No consultation with God. No prayers. Asa sees a problem and moves forward with his human resources to squelch it. That is totally what I catch myself doing ALL THE TIME! I grab ahold of the reigns and I extend my arm, palm flat out, at God to let him know he can sit this one out. I’ve got it. But Asa didn’t have it and I don’t “got it” either. There are so many things that God can see from his infinite perspective that Asa and I don’t take into account. For example, Asa didn’t stop to consider who he was making allies with; would this be an investment that could be destructive in the future? Likewise, when I commit myself to a “safe” course of action, do I stop to consider that “safe” is only relative to the information I have before me?
God confronted Asa through the seer Hanani a short while later and shared with him the gravity of his choice:
“Because you have put your trust in the king of Aram instead o fin the LORD your God, you missed your chance to destroy the army of the king of Aram. Don’t you remember what happened to the Ethiopians and Libyans and their vast army, with all of their chariots and horsemen? At that time you relied on the LORD, and he handed them all over to you. The eyes of the LORD search the whole earth in order to strengthen those whose hearts are fully committed to him.
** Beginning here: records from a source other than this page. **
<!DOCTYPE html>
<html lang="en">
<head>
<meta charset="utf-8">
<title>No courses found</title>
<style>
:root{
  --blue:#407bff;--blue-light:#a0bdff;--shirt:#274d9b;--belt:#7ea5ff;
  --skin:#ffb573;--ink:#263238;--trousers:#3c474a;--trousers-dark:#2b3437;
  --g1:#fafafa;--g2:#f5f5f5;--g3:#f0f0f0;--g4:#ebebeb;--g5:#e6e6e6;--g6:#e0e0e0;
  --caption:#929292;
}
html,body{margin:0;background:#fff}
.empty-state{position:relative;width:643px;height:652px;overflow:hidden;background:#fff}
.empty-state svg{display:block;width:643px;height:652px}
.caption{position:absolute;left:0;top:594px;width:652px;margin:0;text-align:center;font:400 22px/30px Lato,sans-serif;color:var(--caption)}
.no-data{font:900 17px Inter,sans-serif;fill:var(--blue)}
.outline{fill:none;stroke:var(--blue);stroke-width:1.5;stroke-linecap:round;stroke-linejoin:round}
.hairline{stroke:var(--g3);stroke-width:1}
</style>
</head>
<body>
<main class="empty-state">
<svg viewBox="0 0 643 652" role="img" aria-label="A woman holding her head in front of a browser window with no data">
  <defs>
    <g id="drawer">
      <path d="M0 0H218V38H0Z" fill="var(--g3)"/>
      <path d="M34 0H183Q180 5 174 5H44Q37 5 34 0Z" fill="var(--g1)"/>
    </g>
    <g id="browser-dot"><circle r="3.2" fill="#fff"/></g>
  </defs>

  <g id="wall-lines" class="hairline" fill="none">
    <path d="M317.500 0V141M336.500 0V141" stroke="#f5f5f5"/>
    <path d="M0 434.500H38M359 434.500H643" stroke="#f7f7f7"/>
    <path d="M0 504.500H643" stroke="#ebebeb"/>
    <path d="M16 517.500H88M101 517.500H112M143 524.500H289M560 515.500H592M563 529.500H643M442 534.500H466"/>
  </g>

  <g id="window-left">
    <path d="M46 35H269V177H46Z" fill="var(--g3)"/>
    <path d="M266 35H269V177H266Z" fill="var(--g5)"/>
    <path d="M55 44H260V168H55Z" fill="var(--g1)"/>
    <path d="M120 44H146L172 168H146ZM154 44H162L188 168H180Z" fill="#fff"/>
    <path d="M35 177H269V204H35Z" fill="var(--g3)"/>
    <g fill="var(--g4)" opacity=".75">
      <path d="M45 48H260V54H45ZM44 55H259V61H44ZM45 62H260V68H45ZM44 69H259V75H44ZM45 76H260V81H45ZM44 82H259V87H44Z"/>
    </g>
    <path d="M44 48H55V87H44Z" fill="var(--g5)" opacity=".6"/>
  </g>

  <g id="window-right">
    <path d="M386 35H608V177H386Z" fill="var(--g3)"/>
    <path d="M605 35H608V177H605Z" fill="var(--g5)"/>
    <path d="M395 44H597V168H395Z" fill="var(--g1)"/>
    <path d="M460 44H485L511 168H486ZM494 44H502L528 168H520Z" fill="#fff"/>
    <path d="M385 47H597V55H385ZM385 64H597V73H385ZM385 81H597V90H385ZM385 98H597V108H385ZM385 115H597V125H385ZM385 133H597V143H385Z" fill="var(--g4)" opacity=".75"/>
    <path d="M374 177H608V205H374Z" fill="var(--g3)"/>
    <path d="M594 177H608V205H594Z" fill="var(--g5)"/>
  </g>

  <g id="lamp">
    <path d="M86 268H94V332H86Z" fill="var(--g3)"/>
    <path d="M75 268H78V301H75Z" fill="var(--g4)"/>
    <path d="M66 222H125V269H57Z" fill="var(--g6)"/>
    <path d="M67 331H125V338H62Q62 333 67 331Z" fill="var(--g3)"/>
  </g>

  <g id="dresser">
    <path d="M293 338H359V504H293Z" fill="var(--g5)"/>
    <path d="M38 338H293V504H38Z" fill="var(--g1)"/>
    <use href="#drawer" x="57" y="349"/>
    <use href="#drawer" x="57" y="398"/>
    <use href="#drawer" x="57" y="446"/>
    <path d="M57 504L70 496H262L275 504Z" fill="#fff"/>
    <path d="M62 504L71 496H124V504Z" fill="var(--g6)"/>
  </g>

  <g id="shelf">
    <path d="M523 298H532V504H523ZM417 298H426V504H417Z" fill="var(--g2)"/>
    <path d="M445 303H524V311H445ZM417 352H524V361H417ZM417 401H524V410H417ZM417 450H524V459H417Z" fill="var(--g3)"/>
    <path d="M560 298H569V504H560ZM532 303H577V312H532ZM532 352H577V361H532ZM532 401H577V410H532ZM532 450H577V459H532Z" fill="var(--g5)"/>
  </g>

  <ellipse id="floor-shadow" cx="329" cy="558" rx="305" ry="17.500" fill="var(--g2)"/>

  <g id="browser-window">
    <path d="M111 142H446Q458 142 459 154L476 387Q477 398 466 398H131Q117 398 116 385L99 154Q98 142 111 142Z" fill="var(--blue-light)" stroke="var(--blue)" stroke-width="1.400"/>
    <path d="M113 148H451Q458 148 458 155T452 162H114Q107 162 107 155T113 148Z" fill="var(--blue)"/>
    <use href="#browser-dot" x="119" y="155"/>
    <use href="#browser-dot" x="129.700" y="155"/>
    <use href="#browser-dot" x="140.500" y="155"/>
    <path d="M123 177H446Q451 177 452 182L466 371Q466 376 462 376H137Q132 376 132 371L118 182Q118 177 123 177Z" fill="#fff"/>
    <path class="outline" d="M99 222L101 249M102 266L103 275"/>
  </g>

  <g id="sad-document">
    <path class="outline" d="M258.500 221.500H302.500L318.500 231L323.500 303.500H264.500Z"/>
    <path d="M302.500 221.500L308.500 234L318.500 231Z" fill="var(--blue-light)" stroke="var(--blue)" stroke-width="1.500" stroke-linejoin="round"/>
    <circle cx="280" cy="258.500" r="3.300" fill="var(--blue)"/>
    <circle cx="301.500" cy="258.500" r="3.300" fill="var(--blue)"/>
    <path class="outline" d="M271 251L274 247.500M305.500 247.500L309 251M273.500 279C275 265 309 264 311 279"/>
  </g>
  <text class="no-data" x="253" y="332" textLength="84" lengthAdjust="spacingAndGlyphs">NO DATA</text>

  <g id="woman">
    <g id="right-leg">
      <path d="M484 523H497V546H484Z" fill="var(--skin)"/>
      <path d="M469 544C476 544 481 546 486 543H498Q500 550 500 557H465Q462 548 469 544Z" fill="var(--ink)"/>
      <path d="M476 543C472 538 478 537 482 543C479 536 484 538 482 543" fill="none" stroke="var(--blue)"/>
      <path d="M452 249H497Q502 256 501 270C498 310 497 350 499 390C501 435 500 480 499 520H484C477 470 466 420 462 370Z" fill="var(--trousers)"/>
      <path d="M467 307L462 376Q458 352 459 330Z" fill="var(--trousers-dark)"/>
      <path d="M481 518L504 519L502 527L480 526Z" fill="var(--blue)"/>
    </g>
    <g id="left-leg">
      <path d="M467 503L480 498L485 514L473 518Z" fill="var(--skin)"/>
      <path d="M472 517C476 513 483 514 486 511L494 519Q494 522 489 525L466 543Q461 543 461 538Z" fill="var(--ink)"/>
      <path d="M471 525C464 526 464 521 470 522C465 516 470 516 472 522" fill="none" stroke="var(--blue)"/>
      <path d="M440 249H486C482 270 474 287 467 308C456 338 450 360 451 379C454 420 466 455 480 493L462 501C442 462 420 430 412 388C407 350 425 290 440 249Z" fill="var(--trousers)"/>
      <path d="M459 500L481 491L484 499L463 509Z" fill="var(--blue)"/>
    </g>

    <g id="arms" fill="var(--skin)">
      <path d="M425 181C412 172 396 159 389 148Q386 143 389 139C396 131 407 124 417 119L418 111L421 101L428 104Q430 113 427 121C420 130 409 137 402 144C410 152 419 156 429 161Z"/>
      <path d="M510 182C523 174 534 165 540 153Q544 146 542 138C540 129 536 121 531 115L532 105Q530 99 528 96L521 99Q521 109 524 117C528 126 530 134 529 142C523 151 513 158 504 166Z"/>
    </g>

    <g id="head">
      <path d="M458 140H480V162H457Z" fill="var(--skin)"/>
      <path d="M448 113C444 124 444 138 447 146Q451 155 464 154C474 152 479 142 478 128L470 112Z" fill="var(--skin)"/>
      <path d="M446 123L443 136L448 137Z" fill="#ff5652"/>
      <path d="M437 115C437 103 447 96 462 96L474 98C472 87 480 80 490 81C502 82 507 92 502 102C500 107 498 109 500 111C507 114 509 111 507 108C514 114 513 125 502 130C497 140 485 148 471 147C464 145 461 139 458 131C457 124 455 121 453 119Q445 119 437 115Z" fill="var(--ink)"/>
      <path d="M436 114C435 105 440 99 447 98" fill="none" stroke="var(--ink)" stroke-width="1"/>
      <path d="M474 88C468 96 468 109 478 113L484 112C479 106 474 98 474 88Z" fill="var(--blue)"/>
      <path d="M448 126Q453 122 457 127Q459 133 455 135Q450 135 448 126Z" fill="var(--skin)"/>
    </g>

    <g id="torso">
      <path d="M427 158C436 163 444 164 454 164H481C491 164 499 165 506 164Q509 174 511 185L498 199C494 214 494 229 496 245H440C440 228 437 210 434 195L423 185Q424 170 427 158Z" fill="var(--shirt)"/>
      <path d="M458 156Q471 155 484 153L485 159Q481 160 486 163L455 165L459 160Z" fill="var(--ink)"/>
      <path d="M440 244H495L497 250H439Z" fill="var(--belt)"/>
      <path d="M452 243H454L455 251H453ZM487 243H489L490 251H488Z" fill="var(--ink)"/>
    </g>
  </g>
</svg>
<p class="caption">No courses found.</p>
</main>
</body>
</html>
What a fool you have been! From now on, you will be at war.”
Wow. I can honestly say that those words melt away any residual stubbornness I have about the “I got this” mindset. From now on, calm OR storm, my mindset will be “I God this.”
Dear Lord, I am so sorry for all the times I place you as second in command. I don’t “got this.” I need your help in all my ways; please renew in me a persistence to seek you in calm, drizzle and tornado moments. Amen.
photo credit: <a href=”https://www.flickr.com/photos/fornal/363665579/”>Bob.Fornal</a> via <a href=”http://photopin.com”>photopin</a> <a href=”http://creativecommons.org/licenses/by-nc-sa/2.0/”>cc</a>